The following is part of a series of articles which appeared in the Belfast Telegraph in 1953 under the pen name 'Fina'.
There is a story locked up in every home
FOR this, the last of this series of articles, I have chosen to write not of one house, but of all those houses that together make up the charming Georgian village of Moira.
Moira is a roadside village, the houses being built on either side of the highway, and its charm and interest are evident to the traveller from the moment that he sees the fine trees growing in the centre of the wide street.
The houses are mostly of rubble masonry, some thatched, some colour-washed a pleasing rose-pink, some with wide arched doorways and graceful fanlights.
It is a peaceful place, this typical Ulster village through which runs the main Lisburn-Lurgan road.
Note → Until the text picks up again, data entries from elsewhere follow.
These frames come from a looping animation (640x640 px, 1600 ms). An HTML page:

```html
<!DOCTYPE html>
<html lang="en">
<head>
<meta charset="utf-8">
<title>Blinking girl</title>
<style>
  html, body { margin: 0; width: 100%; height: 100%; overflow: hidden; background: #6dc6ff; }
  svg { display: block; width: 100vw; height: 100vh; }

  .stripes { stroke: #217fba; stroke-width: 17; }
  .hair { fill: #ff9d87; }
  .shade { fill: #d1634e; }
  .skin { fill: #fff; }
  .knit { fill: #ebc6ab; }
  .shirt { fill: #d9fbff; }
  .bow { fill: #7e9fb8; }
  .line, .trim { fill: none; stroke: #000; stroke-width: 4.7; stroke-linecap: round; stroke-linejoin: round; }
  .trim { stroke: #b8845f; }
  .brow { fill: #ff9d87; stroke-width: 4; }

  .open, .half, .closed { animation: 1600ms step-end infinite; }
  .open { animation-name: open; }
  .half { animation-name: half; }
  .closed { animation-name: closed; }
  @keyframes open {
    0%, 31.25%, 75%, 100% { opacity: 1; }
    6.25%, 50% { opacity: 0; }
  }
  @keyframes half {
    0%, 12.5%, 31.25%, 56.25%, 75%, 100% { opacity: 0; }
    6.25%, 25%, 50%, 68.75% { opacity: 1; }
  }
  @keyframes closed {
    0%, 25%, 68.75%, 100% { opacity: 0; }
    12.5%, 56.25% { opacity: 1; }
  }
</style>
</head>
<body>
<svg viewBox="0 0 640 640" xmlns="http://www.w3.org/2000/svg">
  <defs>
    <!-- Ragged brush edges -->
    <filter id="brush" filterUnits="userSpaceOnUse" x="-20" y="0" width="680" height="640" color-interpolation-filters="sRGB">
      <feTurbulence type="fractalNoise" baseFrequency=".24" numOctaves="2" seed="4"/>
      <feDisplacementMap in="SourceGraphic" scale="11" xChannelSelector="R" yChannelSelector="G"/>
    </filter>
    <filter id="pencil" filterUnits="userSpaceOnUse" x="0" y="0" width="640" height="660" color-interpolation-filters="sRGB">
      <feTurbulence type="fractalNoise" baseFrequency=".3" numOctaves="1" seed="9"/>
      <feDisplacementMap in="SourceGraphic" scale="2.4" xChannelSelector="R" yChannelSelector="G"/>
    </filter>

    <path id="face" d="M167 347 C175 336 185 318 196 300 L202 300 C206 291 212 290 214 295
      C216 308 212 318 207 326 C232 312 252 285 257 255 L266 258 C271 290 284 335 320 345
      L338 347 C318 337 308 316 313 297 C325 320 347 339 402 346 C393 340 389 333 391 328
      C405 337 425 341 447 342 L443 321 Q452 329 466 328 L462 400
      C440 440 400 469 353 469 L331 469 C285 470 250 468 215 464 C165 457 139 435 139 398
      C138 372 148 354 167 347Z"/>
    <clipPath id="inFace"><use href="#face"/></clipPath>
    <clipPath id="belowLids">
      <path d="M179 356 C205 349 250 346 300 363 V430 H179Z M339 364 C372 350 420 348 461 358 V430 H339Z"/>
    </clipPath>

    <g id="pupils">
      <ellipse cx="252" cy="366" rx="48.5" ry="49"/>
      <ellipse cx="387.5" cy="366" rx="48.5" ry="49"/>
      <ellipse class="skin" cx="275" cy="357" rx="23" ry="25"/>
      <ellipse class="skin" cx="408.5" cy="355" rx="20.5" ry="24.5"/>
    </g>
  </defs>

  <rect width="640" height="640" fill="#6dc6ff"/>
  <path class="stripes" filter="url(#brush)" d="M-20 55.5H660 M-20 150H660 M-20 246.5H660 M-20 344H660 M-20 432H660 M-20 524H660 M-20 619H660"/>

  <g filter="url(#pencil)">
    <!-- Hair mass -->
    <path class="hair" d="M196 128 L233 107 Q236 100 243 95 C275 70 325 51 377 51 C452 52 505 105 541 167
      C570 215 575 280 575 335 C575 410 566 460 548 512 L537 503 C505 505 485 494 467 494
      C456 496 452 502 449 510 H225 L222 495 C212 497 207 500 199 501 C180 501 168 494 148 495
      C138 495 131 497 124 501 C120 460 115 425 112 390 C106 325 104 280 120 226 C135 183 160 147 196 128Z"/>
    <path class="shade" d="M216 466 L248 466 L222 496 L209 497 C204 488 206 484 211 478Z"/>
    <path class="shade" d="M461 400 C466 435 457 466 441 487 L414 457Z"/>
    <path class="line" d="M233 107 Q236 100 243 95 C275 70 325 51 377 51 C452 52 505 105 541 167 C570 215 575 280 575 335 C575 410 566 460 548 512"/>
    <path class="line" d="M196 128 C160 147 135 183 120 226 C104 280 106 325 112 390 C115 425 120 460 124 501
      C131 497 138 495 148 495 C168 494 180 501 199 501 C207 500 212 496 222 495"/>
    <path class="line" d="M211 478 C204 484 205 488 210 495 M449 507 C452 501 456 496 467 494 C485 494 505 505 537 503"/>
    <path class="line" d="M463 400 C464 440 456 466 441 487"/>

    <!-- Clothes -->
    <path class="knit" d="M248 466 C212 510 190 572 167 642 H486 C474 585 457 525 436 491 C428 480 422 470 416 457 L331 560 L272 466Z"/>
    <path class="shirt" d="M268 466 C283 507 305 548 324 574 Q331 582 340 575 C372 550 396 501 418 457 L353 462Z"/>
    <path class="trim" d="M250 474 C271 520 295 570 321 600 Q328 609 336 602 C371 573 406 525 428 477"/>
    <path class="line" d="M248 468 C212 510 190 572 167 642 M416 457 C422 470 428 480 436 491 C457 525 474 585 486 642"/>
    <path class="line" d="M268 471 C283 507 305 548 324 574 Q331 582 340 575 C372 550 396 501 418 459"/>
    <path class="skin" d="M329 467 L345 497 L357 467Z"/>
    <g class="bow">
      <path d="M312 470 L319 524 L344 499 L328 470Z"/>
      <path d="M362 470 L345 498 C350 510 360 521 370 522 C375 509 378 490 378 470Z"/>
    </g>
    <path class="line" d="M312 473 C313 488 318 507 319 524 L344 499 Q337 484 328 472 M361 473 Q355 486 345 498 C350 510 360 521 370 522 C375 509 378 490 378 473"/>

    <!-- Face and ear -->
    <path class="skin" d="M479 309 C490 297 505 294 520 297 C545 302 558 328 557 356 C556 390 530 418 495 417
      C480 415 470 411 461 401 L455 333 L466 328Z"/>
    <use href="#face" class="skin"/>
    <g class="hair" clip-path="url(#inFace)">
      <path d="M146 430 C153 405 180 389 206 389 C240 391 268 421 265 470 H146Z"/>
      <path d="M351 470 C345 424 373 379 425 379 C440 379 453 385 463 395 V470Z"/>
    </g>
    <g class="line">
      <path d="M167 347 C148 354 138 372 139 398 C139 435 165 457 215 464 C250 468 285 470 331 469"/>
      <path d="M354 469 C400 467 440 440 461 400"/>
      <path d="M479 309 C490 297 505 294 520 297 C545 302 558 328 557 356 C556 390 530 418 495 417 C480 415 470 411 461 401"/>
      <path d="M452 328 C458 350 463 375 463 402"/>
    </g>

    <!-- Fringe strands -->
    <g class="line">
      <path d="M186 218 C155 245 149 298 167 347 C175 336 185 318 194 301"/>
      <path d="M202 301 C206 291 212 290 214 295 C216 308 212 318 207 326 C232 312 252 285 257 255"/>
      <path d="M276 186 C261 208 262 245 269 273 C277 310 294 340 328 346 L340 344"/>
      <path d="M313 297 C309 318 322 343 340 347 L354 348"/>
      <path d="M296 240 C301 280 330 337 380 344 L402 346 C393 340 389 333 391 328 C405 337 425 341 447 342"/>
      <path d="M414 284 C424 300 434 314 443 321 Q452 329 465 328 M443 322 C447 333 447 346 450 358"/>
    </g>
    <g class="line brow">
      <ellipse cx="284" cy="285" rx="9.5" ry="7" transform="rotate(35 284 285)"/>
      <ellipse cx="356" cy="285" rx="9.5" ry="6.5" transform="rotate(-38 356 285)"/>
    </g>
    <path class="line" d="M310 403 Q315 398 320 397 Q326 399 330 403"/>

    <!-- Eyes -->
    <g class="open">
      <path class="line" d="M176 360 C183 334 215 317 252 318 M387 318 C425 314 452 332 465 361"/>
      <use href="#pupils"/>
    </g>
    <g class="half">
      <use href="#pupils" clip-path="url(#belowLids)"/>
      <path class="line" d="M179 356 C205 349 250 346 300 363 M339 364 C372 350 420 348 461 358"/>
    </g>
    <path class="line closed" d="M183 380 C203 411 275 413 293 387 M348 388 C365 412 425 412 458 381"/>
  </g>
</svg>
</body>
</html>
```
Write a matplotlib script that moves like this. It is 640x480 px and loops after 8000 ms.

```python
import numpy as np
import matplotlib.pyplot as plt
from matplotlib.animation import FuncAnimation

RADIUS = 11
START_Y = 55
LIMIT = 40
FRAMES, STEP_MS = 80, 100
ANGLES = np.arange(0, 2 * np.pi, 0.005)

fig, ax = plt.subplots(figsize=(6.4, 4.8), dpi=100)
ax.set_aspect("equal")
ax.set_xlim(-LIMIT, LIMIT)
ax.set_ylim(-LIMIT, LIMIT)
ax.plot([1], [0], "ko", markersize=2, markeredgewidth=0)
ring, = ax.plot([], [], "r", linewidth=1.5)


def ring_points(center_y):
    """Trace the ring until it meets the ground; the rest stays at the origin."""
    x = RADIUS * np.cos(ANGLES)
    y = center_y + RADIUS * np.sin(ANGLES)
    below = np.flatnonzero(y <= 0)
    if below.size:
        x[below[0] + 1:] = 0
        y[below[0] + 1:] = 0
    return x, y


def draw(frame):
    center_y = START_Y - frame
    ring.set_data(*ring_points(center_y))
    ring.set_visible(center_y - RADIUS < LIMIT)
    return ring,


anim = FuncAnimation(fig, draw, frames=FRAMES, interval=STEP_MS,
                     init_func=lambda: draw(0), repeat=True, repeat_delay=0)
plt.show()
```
Set in an open-flourishing landscape of green fields from whence come some of the means to feed the thriving towns of Britain. Moira has changed very little since Sir George Rawdon acquired an estate there at the end of the 17th century.
The road on which this village is built is excellent, for thereabouts is a tradition of good roads. Even in 1683 the roads for which Sir George was responsible, were described as “verv good, not only from the nature of the soil which generally affords gravel, but from Sir George Rawdon's care.”
Indeed, so excellent a road-maker was this gentleman that he has been described as “the best highwayman in the kingdom.”
Each of the homes of Moira has a story, as yet unwritten, known only to those who live therein.
Every old house has a story if we care to search for it. I have found, during the months in which I have been writing about these homes of Ulster, that this search is well worth making. It may lead in some tale of high romance, to some old deed of courage, or to some story of fortunes founded from small beginnings.
There remain many old Ulster homes whose stories have not been written – great houses, Georgian farms, ancient castles and secluded country houses handed to succeeding generations of the same family.
Of those that I have seen and admired I remember best the serenity of Florencecourt, the green peace of the Southwell almshouses, the glowing rose of Waring House, and the distant grace of Mount Panther, but, above all, I recall with gratitude the kindness of those who own the storied homes of Ulster, and without whose help these tales could not have been written.
Belfast Telegraph, 30 December 1953.